Entries provided:

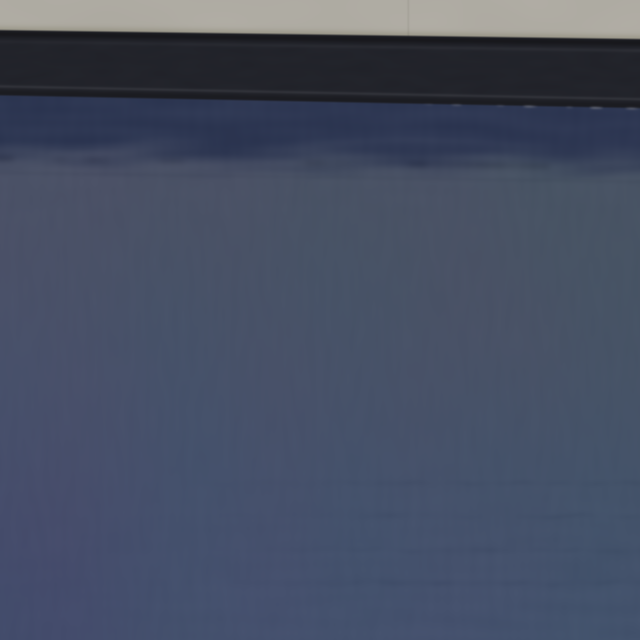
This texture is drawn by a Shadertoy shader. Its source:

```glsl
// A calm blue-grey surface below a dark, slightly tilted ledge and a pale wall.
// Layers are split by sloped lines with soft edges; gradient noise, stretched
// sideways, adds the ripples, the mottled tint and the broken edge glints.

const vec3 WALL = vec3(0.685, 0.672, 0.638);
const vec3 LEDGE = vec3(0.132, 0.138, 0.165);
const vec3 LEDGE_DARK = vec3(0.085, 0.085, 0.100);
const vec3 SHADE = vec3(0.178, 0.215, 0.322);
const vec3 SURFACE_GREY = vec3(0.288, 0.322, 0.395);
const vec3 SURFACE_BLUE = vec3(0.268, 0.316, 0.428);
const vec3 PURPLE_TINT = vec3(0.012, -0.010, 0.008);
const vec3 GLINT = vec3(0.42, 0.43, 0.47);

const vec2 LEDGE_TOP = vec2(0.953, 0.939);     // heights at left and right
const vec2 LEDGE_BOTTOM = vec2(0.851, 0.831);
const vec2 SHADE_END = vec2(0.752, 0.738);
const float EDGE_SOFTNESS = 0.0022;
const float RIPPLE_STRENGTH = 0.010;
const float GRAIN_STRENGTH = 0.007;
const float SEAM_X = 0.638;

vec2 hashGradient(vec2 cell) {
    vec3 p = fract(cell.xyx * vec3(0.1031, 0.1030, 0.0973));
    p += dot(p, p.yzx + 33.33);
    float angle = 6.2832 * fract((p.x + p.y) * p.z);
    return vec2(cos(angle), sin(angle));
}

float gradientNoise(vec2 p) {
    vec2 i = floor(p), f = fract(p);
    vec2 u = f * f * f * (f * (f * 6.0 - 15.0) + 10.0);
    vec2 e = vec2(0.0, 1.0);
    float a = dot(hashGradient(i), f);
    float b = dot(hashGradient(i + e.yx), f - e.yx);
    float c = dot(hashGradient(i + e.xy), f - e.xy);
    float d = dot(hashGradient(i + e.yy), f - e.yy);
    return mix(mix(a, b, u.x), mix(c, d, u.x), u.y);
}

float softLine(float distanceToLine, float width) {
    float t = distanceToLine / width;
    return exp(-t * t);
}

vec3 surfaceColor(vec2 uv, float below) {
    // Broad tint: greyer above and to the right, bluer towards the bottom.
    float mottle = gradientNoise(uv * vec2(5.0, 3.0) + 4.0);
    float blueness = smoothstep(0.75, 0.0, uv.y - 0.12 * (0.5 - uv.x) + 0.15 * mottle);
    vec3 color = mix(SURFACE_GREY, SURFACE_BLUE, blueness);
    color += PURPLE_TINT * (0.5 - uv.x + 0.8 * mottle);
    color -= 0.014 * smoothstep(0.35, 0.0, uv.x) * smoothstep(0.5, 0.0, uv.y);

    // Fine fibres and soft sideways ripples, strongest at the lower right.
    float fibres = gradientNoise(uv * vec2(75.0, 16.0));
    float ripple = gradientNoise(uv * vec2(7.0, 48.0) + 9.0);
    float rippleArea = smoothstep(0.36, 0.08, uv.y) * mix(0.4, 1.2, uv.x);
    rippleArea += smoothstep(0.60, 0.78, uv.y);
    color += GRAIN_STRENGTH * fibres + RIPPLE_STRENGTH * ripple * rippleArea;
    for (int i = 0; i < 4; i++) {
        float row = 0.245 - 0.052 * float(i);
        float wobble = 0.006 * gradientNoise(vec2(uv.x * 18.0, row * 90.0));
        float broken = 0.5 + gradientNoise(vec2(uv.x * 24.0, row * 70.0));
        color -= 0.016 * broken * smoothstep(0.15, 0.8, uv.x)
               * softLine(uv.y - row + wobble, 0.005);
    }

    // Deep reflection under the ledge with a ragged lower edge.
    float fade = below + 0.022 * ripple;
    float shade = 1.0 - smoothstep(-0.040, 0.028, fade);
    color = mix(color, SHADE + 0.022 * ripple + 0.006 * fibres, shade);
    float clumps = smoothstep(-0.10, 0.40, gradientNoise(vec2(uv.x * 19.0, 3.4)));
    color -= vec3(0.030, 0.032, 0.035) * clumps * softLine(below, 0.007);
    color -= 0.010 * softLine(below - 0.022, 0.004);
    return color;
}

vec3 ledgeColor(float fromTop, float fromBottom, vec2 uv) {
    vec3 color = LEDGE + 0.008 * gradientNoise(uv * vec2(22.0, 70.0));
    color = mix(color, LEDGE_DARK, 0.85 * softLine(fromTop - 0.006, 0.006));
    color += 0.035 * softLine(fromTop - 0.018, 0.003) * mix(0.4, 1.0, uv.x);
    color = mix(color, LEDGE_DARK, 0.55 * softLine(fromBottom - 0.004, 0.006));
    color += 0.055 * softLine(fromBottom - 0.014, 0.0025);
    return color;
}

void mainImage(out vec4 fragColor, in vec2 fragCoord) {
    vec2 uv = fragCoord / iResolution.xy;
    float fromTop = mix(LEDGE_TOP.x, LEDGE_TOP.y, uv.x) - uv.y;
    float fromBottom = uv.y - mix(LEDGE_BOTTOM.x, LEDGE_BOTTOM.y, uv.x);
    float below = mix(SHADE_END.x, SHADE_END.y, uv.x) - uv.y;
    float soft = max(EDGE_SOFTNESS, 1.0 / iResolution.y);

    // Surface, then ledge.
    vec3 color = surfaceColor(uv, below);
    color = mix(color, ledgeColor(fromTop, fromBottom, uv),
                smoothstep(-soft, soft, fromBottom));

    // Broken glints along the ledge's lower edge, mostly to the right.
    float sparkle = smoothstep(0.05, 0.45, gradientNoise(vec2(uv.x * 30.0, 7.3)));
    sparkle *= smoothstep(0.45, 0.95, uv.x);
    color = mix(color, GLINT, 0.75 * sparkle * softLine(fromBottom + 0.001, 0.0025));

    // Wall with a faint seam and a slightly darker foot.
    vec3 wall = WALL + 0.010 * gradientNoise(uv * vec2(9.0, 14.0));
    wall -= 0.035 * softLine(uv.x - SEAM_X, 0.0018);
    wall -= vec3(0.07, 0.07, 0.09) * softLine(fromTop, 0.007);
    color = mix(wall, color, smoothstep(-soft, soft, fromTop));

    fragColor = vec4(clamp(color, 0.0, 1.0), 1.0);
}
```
* * *
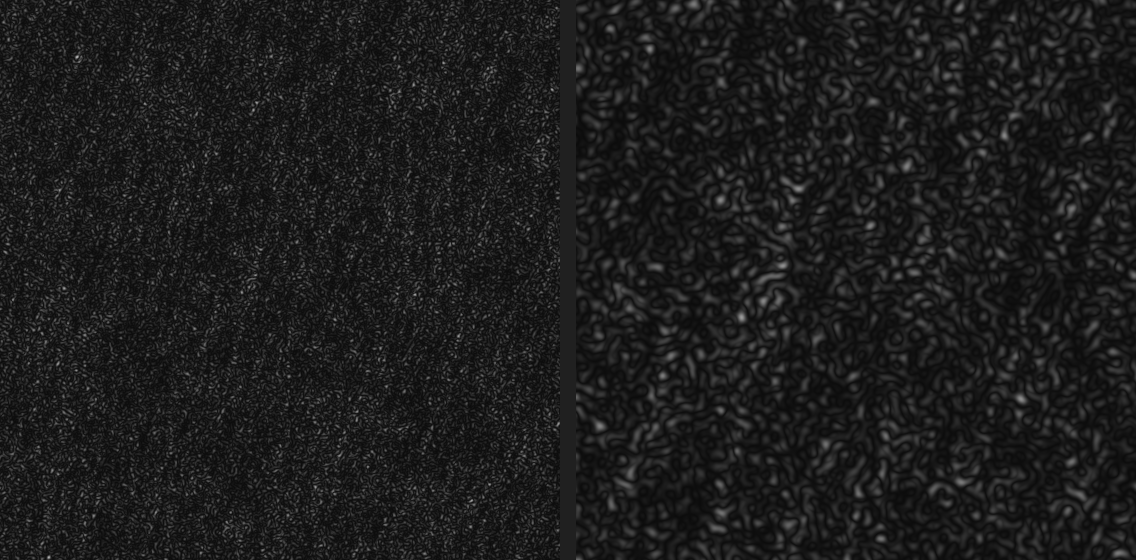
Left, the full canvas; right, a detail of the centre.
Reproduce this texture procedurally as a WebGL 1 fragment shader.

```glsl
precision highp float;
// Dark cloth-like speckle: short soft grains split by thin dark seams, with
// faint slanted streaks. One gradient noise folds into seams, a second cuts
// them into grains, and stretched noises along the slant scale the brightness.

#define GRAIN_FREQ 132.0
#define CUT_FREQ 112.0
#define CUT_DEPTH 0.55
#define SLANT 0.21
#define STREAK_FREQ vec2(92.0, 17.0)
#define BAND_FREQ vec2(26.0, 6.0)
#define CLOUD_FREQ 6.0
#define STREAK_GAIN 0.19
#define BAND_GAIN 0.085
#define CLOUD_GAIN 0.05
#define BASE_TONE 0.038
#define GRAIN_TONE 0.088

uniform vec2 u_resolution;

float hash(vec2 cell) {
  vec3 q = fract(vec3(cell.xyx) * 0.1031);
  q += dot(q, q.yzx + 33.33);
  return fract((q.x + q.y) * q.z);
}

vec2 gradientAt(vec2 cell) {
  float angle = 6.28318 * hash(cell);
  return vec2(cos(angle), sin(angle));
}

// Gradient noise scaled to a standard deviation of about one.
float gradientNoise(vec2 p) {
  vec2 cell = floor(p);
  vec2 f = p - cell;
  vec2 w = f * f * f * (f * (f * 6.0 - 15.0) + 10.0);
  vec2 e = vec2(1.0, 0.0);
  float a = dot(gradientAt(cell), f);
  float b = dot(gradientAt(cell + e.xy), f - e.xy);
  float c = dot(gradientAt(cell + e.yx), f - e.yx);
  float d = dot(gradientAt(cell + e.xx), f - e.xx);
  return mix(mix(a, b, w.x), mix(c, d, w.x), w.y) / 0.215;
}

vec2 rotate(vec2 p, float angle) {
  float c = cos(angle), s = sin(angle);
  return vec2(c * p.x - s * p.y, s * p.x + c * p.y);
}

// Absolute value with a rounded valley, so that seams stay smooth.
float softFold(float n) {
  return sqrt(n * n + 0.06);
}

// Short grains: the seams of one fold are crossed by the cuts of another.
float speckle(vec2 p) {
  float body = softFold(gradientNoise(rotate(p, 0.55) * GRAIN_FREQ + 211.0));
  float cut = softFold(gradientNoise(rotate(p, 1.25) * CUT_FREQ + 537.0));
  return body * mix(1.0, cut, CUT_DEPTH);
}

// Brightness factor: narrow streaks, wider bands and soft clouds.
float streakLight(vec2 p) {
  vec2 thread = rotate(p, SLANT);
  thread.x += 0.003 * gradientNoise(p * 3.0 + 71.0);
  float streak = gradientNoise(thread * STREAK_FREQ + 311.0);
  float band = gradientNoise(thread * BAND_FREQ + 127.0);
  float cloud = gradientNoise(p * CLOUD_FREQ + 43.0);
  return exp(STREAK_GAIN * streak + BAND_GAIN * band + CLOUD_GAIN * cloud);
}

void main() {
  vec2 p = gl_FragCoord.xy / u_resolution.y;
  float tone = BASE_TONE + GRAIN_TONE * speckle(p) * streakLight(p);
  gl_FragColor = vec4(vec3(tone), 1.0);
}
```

Task to carry out:
Every line of the entries above that includes "gradientAt" should be copied.

Exercise result:
vec2 gradientAt(vec2 cell) {
  float a = dot(gradientAt(cell), f);
  float b = dot(gradientAt(cell + e.xy), f - e.xy);
  float c = dot(gradientAt(cell + e.yx), f - e.yx);
  float d = dot(gradientAt(cell + e.xx), f - e.xx);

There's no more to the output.